** Assigned task **
Which lines below contain the word "window"? Copy each of them.
─── Material provided
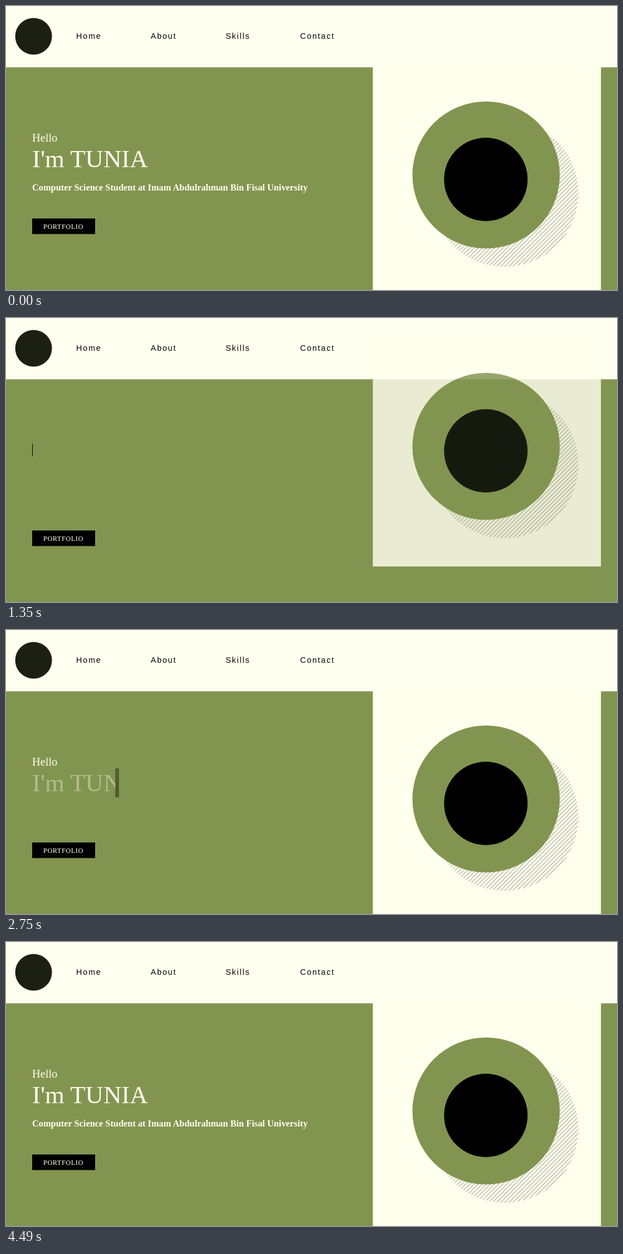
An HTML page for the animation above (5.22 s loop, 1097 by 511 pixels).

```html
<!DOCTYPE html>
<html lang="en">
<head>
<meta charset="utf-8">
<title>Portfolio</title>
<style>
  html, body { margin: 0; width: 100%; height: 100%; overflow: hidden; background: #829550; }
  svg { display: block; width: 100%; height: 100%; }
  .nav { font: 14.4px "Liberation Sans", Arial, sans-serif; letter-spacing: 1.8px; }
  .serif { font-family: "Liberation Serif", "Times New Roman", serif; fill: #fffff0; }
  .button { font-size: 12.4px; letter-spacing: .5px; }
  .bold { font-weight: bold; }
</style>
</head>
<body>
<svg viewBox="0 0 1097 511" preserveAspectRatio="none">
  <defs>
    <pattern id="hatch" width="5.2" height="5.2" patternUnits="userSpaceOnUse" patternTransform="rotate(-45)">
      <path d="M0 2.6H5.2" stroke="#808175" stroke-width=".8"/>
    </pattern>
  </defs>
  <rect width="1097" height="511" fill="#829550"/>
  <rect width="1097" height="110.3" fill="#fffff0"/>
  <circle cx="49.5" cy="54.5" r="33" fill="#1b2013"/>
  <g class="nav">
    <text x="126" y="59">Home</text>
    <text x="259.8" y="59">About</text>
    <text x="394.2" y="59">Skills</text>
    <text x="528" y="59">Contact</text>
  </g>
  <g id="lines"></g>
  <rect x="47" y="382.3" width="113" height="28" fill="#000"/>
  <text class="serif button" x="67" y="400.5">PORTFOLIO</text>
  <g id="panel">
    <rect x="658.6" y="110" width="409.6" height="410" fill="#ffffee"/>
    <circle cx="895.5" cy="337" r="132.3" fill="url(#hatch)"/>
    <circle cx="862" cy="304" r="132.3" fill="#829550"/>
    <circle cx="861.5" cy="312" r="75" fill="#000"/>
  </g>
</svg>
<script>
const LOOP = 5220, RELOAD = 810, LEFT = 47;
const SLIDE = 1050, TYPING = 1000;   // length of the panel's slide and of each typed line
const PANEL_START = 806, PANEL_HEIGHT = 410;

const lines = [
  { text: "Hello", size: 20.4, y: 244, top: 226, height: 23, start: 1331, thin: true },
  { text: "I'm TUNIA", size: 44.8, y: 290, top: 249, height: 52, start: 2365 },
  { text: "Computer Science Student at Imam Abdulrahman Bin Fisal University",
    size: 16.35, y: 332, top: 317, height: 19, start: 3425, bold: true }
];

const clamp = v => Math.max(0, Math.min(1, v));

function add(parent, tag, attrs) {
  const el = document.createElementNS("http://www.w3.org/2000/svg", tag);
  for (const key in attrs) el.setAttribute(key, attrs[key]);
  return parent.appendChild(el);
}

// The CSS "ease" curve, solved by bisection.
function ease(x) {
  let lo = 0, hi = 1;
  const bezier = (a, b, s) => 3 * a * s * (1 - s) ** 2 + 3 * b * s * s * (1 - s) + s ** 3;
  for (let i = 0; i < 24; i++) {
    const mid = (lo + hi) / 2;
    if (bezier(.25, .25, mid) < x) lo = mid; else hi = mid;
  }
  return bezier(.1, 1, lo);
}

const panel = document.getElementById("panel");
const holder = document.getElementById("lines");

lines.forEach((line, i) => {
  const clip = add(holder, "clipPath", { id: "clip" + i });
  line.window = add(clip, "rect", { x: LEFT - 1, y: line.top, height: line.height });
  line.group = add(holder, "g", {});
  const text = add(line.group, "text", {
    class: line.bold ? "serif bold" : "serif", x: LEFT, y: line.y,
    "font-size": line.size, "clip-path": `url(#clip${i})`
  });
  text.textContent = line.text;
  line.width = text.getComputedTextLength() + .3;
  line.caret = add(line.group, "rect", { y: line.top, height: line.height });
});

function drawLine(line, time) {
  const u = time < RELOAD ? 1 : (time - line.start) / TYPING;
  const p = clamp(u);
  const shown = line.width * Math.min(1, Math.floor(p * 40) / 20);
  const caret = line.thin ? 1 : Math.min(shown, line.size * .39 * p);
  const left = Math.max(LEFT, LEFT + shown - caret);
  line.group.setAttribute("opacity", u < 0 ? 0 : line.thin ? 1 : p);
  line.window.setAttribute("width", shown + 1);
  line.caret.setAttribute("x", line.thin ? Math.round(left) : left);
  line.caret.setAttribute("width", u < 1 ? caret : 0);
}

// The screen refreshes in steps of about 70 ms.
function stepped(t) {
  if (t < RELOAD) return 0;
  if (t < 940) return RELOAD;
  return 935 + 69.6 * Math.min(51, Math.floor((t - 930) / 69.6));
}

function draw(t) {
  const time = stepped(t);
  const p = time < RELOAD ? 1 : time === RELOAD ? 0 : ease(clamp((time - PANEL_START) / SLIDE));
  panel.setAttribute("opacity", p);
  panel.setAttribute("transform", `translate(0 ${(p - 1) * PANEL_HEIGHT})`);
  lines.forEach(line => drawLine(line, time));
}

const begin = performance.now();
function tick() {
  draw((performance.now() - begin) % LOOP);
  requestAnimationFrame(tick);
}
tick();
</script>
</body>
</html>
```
──────
─── Material provided
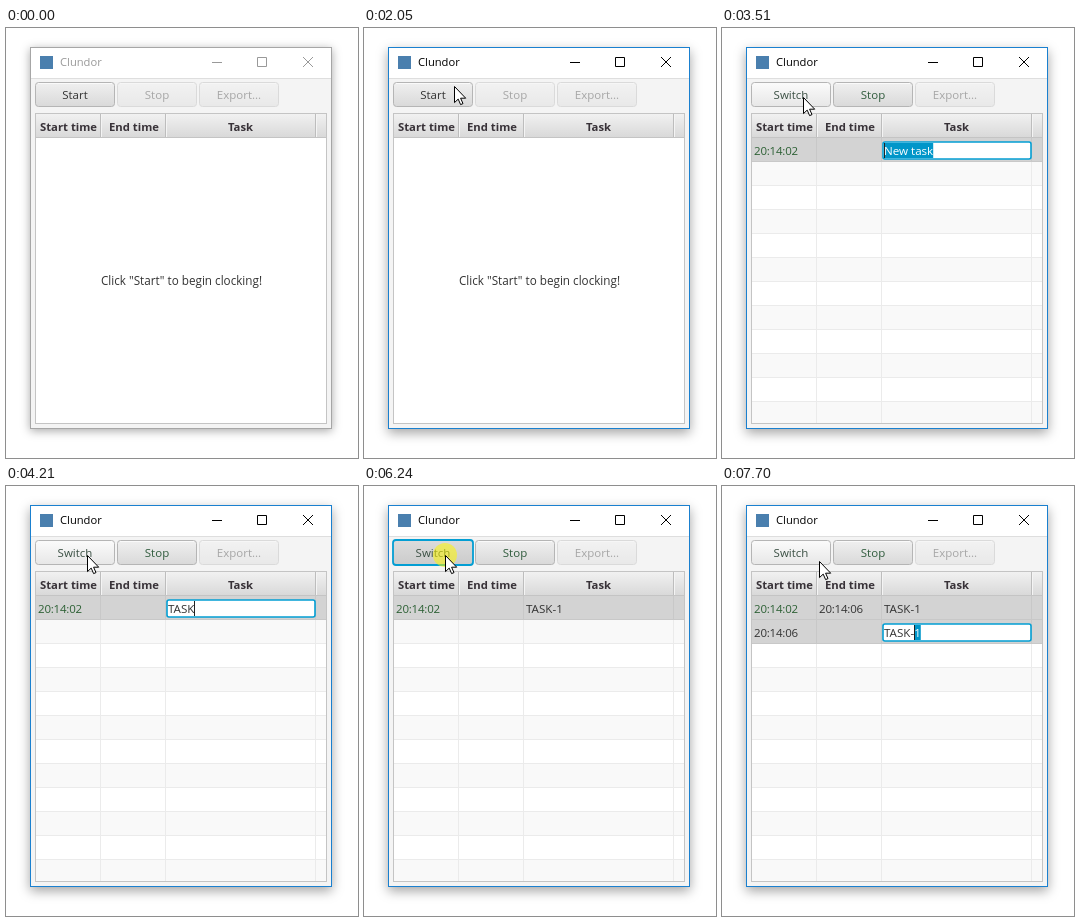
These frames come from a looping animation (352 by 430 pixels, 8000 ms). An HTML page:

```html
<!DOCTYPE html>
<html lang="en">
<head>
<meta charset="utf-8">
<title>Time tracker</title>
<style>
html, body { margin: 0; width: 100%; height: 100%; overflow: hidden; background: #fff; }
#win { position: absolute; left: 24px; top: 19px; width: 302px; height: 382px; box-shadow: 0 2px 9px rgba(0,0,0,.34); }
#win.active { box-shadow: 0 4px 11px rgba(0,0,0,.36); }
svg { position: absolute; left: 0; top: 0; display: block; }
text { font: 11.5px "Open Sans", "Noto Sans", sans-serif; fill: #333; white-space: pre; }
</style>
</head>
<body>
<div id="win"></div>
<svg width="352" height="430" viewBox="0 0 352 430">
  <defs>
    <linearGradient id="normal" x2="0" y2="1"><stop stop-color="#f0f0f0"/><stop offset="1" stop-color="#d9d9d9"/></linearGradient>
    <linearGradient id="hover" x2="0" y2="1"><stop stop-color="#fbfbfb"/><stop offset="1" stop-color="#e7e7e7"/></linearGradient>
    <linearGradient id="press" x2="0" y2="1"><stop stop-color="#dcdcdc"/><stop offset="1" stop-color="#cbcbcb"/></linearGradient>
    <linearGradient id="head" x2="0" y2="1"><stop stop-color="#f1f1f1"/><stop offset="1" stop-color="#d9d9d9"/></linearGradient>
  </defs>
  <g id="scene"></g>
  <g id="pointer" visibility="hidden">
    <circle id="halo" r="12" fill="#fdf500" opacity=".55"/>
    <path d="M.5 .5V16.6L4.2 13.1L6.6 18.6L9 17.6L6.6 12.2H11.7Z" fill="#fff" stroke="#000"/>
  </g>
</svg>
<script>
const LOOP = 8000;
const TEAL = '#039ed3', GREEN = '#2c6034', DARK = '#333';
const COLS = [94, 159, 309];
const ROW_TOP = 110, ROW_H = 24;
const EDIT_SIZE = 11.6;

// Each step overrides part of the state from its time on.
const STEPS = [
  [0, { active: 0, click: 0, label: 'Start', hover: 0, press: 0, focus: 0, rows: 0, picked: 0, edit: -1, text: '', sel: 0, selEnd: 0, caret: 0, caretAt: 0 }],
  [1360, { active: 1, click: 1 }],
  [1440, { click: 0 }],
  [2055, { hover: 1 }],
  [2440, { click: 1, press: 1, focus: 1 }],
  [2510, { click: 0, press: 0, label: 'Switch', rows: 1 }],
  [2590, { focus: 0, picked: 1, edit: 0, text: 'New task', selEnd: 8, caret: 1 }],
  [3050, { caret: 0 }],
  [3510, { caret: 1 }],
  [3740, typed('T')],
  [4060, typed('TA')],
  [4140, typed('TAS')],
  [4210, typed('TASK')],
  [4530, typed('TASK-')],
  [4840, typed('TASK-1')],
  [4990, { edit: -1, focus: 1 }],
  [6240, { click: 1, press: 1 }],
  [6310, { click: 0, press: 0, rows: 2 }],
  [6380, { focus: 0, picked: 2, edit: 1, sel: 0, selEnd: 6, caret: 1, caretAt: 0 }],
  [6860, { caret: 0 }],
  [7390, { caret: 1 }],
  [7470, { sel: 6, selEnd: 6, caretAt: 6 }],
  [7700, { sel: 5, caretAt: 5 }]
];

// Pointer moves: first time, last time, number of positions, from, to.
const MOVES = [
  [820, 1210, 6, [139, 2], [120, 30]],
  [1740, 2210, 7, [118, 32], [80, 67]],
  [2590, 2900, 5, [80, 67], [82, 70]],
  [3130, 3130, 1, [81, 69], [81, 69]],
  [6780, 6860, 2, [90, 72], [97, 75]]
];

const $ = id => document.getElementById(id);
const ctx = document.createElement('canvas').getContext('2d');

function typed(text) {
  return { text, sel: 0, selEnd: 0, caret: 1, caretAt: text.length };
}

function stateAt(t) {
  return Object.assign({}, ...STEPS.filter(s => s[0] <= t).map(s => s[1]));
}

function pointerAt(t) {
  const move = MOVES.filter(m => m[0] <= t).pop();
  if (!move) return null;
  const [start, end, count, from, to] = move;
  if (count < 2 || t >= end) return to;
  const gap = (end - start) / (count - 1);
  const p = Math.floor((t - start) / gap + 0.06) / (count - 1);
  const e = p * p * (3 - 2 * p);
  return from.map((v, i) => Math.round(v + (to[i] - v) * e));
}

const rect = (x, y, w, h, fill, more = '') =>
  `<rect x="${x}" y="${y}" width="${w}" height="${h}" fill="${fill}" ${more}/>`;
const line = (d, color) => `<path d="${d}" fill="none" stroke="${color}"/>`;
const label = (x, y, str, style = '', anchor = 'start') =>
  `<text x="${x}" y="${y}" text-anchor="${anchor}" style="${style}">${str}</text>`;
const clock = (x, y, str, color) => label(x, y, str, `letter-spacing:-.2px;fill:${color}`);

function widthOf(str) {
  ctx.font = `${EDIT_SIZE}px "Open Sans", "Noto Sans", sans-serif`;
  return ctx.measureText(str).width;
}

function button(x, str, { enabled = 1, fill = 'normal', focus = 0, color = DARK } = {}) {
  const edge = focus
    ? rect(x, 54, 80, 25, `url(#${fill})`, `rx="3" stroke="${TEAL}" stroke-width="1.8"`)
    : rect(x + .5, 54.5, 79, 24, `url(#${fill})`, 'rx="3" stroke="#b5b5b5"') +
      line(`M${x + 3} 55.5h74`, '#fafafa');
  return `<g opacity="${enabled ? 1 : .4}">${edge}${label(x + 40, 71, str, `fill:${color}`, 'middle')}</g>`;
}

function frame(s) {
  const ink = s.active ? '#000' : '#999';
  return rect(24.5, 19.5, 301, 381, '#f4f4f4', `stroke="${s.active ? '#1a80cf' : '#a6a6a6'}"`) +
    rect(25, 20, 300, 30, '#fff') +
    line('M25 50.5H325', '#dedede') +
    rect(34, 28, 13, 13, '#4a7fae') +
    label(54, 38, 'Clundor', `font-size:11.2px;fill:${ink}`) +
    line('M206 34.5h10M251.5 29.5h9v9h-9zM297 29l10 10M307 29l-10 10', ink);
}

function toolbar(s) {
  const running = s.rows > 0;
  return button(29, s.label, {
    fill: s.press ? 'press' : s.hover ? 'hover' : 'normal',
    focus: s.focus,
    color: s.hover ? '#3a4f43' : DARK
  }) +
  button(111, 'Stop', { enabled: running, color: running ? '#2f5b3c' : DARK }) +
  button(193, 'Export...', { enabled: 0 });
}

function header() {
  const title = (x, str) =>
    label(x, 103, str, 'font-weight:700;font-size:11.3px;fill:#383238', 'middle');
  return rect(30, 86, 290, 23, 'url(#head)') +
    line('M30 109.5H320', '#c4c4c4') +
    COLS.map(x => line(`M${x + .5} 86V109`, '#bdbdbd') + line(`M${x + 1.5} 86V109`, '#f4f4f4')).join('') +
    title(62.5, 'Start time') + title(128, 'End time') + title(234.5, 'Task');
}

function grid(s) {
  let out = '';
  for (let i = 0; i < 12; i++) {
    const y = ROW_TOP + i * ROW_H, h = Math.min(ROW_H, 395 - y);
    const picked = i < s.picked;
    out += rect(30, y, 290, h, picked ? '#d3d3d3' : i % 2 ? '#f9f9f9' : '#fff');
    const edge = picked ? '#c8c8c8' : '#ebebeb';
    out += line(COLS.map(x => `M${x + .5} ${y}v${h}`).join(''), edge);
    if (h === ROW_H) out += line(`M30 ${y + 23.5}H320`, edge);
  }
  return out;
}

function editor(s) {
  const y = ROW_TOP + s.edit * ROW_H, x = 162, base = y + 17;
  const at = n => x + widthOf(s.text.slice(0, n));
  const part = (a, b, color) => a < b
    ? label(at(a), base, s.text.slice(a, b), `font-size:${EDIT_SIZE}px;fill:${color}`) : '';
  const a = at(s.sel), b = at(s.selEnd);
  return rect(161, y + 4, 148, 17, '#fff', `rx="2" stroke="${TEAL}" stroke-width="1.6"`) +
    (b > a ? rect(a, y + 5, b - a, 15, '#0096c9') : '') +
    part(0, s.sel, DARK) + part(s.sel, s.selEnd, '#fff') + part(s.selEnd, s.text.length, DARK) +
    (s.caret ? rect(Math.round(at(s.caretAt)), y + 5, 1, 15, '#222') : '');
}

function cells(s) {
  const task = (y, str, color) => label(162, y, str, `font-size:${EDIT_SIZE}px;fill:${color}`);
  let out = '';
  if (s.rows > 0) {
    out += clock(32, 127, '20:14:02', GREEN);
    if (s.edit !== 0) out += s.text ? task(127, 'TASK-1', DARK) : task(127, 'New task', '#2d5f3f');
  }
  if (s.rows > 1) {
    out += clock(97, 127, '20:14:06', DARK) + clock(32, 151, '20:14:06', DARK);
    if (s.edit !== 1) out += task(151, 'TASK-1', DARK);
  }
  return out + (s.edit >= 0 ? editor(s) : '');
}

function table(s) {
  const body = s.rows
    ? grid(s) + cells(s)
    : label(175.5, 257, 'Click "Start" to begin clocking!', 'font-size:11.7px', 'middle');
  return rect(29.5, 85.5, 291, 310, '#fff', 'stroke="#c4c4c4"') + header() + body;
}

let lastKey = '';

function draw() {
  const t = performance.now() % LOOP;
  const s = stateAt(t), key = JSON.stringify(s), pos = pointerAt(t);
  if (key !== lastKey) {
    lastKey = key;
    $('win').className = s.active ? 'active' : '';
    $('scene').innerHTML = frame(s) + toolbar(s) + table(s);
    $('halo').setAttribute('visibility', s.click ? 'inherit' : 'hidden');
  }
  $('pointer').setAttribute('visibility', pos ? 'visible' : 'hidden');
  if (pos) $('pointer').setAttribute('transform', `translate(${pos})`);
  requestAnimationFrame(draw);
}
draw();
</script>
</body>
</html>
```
──────
** Written reply **
  line.window = add(clip, "rect", { x: LEFT - 1, y: line.top, height: line.height });
  line.window.setAttribute("width", shown + 1);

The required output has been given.